Year Inducted: 1993 (BBWAA, ballot #1, 396/423)
Alex Rodriguez is known for many things these days. He’s known, primarily, as a steroid user and someone that wasted his talent by doing steroids. During the 2015 postseason, he appeared as a commentator on Fox Sports 1 and did a pretty decent job, reprising his role this past postseason and showing some improvement. Rodriguez was also known as a playoff choker in his career, having a career postseason OPS of “only” .822 compared to his regular season OPS of .930. However, the post season is full of small sample sizes when it comes to numbers like that, so one really good series can really boost a player’s overall numbers, just as one very poor series can cause serious damage. Sometimes, a player’s October numbers can be a primary reason why someone gets voted into the Hall of Fame, as was the case for Reginald Martinez Jackson.
Jackson, “The Straw That Stirs the Drink”, played 21 seasons in the bigs, mostly with the A’s and Yankees. Martinez really excelled at two things: hitting for power and driving in runs. In his career, he slashed .262/.356/.490 for a wRC+ of 139. Jackson clobbered 563 homers in his career, along with 463 doubles and 49 triples. He was not a terrific baserunner, but managed to be worth +2 runs on the bases while scoring 1551 runs and driving in 1702.

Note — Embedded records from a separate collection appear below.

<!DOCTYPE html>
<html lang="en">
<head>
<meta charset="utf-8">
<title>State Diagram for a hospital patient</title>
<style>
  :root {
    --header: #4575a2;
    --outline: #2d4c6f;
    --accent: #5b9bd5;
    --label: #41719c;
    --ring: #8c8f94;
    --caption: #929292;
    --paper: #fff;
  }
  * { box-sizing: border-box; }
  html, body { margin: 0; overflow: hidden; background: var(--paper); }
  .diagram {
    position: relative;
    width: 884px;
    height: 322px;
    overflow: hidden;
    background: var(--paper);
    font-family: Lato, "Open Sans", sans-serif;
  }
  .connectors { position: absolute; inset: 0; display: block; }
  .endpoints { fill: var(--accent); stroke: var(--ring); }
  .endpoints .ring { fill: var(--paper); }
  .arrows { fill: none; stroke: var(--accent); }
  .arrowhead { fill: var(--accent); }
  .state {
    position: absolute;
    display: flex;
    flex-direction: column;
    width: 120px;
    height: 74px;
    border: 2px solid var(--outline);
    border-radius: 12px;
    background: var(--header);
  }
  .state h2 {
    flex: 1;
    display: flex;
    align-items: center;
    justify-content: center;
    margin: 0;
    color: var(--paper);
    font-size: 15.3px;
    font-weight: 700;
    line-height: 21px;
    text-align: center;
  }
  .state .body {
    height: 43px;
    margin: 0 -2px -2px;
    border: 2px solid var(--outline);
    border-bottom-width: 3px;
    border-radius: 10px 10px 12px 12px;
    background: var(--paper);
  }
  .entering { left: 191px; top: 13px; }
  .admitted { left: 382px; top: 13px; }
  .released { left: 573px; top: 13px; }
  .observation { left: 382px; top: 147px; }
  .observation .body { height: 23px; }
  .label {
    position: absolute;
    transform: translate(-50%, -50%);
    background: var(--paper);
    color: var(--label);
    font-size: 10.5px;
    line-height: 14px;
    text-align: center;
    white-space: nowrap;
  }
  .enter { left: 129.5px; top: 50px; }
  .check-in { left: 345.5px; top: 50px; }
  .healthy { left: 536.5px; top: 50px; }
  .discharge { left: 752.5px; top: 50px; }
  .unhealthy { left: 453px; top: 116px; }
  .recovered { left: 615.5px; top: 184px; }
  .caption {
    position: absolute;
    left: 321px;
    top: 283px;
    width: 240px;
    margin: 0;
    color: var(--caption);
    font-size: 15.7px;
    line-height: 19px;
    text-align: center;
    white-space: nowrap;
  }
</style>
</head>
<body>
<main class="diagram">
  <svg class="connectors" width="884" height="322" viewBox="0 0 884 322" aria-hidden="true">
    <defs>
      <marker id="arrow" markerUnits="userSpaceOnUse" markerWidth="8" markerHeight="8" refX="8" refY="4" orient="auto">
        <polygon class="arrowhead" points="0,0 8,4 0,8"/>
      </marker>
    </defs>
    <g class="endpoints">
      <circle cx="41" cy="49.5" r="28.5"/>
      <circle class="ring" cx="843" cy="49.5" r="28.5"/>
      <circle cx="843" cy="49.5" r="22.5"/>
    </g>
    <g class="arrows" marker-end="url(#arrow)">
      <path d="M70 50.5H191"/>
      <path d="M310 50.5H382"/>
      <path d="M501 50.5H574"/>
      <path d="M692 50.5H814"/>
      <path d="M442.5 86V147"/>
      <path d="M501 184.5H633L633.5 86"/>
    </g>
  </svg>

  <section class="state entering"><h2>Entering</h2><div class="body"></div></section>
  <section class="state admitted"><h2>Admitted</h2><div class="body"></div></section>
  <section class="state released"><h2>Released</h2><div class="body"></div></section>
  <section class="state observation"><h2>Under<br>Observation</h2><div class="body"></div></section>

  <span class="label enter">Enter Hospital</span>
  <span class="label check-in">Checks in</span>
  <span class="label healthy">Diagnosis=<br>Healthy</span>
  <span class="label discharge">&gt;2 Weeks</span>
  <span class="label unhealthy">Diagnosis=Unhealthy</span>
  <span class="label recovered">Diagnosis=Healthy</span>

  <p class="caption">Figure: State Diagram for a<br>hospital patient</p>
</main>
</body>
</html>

Jackson’s fielding was infamously bad. Like most sluggers in the outfield, he didn’t possess great range, and had poor reflexes in the field. As a result, he was worth -185 runs defensively. Every ounce of value Jackson had came from his bat.
Jackson had a reputation for coming up big in October, most notably for a 3 HR game in the World Series against the Dodgers. And, true, Jackson put up great numbers in October, but they weren’t that much different from his regular season numbers. Reggie’s October slash line was .278/.358/.527, slightly better than his regular season line, but pretty close. Based on OPS, Jackson had just as many poor series (8 times with an OPS no greater than .697) as great series (9), so results at best inconclusive as to whether or not he truly “upped his game”.
Cliches aside, Reggie was absolutely a beast of a hitter, retiring with the 6th most homers ever and ranked 15th in RBI. Jackson is one of those easy choices, where there was little thought needed to justify his induction.
Stay tuned for the next updates.
On deck 11/9/16:
#83- the best defensive SS ever
#82- the best reliever in the Hall of Fame